Daley said the Four Points location was chosen solely because the hotel had a larger quantity of beds than any other hotel closer to campus. The first building of The Pier was also chosen for upper classmen because of the available rooms and because it is two miles away from campus.

Coastal has 80 beds reserved at The Pier. Daley said there are 98 beds at Four Points set aside for students, but not all are in use. Students who stay at the hotel are living among other hotel guests.

Daley said the amenities at the hotel and The Pier are not the same as living in normal university housing, but they do offer a pool, gym and study area in each location. The Pier has the added benefit of being within walking distance of campus, and the hotel has weekly housekeeping service.

Some other benefits for students living at Four Points are a daily continental breakfast, 40% off food from the pantry (similar to POD markets) and The Brine Bar, the restaurant located inside the hotel.

Hammett said she was supposed to have a roommate, but before they could meet, she was relocated. She said she plans to get her own apartment in the spring, therefore she has not attempted to decorate the hotel room. She said she is not sure if students are allowed to decorate their spaces.

“It’s kind of lonely, like it defeated the purpose,” Hammett said.

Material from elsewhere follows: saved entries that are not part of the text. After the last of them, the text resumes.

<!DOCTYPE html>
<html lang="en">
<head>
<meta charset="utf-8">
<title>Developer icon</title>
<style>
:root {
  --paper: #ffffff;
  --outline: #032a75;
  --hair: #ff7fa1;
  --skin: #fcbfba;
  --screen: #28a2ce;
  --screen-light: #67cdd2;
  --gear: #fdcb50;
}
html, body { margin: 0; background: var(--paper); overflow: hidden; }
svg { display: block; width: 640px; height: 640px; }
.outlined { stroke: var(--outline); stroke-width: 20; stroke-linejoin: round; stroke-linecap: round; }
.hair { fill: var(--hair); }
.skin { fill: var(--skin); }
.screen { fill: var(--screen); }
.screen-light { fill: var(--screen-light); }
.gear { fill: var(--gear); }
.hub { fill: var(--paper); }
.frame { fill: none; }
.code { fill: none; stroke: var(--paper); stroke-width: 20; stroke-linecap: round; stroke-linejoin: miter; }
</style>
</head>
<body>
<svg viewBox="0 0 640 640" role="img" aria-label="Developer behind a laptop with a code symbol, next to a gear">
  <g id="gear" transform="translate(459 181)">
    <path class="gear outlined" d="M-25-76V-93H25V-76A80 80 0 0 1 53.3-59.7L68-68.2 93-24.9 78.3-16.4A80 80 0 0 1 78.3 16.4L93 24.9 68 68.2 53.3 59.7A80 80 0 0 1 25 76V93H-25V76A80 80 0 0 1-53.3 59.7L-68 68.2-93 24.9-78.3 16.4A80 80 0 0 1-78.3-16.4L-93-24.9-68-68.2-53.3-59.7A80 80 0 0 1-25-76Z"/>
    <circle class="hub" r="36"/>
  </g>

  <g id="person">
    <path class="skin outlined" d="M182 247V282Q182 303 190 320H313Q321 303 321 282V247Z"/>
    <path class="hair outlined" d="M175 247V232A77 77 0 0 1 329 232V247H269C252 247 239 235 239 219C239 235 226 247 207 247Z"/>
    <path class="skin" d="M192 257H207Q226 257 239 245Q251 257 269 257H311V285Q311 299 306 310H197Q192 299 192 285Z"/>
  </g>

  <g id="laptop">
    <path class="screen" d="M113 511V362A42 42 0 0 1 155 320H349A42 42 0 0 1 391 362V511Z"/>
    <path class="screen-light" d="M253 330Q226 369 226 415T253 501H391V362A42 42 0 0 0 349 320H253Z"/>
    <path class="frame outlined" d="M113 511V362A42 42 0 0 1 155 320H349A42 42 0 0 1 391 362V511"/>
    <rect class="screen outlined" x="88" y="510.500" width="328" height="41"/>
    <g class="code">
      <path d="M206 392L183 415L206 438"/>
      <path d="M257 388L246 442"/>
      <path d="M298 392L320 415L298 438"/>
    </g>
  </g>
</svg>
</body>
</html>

She prefers to continue to ride the shuttle to save money on gas for her personal car, regardless of the wait time. Hammett said she found out as late as August where she was assigned to live.

University President Michael Benson said university administrators could tell the enrollment trends were rising as they kept an eye on the reports every Friday. He said administrators expected a “summer melt” when students are accepted to Coastal but do not pay a deposit, which usually makes the acceptance numbers go down. However, the melt did not occur this year.

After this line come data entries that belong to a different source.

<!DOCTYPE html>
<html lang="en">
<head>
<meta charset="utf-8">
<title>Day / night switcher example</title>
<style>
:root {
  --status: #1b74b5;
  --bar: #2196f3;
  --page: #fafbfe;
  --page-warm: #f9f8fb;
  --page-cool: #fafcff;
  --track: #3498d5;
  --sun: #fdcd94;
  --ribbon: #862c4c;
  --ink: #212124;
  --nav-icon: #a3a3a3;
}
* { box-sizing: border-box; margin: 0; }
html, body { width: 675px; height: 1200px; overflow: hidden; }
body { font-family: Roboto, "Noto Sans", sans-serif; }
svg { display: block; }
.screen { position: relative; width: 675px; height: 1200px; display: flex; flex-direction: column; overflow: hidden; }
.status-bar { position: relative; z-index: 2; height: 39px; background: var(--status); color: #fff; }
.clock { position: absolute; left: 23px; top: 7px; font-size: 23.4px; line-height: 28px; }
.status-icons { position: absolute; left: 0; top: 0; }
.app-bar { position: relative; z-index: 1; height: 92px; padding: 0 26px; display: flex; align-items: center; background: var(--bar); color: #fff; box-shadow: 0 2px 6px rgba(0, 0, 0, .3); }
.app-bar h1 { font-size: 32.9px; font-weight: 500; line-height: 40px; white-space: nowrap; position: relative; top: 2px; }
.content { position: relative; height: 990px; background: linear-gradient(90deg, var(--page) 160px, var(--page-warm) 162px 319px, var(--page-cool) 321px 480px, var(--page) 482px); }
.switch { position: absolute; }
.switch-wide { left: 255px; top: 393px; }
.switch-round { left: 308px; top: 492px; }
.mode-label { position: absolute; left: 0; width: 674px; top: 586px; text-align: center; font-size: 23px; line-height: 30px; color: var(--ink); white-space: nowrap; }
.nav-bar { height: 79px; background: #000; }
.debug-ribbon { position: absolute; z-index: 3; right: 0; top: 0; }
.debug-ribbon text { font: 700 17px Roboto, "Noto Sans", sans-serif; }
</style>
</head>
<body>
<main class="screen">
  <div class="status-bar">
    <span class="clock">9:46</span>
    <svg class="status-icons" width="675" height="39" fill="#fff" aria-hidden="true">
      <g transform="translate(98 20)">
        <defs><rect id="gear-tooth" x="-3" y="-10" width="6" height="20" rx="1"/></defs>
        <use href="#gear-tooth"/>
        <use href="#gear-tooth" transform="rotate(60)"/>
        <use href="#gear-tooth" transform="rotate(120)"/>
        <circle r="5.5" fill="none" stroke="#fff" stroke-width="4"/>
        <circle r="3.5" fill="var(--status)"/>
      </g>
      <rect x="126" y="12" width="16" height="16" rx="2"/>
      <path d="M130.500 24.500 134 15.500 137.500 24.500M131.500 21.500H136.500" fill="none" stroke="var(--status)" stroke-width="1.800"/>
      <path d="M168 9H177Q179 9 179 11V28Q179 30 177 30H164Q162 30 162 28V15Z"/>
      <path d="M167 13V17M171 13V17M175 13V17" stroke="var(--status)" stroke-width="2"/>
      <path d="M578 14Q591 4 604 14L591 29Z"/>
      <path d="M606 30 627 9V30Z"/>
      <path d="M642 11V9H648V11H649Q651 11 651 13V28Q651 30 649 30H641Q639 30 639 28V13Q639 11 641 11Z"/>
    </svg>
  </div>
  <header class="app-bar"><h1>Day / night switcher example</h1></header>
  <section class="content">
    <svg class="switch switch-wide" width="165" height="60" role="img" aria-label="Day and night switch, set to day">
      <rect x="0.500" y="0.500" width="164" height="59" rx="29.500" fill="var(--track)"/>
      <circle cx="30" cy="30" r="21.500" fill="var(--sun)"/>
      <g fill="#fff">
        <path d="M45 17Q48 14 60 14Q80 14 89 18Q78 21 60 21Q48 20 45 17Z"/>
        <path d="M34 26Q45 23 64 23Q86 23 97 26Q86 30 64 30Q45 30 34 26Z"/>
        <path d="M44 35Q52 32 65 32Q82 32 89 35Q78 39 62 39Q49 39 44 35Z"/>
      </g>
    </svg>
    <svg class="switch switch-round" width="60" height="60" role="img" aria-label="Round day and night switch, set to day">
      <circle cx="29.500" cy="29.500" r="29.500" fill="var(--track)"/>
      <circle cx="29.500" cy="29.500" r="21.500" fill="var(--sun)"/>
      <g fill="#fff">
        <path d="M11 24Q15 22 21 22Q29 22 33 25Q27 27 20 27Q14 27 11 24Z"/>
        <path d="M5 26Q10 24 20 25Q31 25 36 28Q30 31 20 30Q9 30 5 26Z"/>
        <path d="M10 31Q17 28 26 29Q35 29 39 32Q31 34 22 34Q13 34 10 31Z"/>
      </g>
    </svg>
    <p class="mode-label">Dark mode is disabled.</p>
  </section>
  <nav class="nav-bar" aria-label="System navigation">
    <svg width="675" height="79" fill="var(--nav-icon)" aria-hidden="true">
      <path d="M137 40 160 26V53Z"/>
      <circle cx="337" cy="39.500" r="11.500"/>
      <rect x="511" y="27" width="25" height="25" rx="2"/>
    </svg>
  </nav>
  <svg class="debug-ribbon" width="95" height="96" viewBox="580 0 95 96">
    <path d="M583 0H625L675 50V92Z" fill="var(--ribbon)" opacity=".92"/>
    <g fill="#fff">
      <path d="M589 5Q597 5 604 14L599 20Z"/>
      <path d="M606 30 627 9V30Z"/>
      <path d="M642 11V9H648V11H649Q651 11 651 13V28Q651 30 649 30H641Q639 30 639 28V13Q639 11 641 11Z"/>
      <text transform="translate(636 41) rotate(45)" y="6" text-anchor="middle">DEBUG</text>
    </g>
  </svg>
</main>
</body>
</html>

“This is a good problem to have because it suggests that the university is growing and that we’re a known commodity,” Benson said.

Daley said the high enrollment is great for the university and also great for students as they gain more resources and opportunities that come with a bigger university.

Benson said he attempted to incentivize sophomores to live off campus to make room for freshmen students. The freshmen were prioritized because Benson said the first-year experience is important for them to have. He said he cannot predict a change in the policy which requires freshmen and sophomores to live on campus.

Benson said he feels bad for students who live in the hotel because they are so far away, and he hopes they do not feel completely isolated.

“I try and put myself in the position of our students,” Benson said. “As a father of a current college student, I know what it’s like to feel a little unsettled as a parent and a student.”

To ensure the students are safe, there are resident advisers living at the hotel. Benson said the university has been working with the Horry County and Conway police departments to do checkups at Four Points and drive around the premises to let students know they’re available.

According to Daley, a security officer is sent each night to Four Points. Because of its proximity to campus, public safety officers ride over to The Pier and do rounds.

Many parents have reached out to Benson about their concerns regarding the safety of their children due to the distance between the off-campus housing and CCU. Benson said he lived in “rough” residence halls while attending graduate school in England. He said he understands parents’ concerns, and he is doing his best to provide the best experience for their children.

“You can’t keep everybody happy all the time. But we try our best to,” Benson said.

In the future, Benson said there is a possibility of renovating The Woods, which were the first freshmen dorms opened in 1987. He said he is in the process of doing the master plan of the campus, but the wetlands pose many challenges to any additions. The university grounds are owned by the Coastal Educational Foundation.

Benson also said he wants the option of a pedestrian overpass across S.C. 544 because he worries about students who walk to school. He said he hoped everyone would be patient as the university searches for new off and on-campus housing options.

“Some of that short term discomfort results in long term satisfaction for everybody,” Benson said.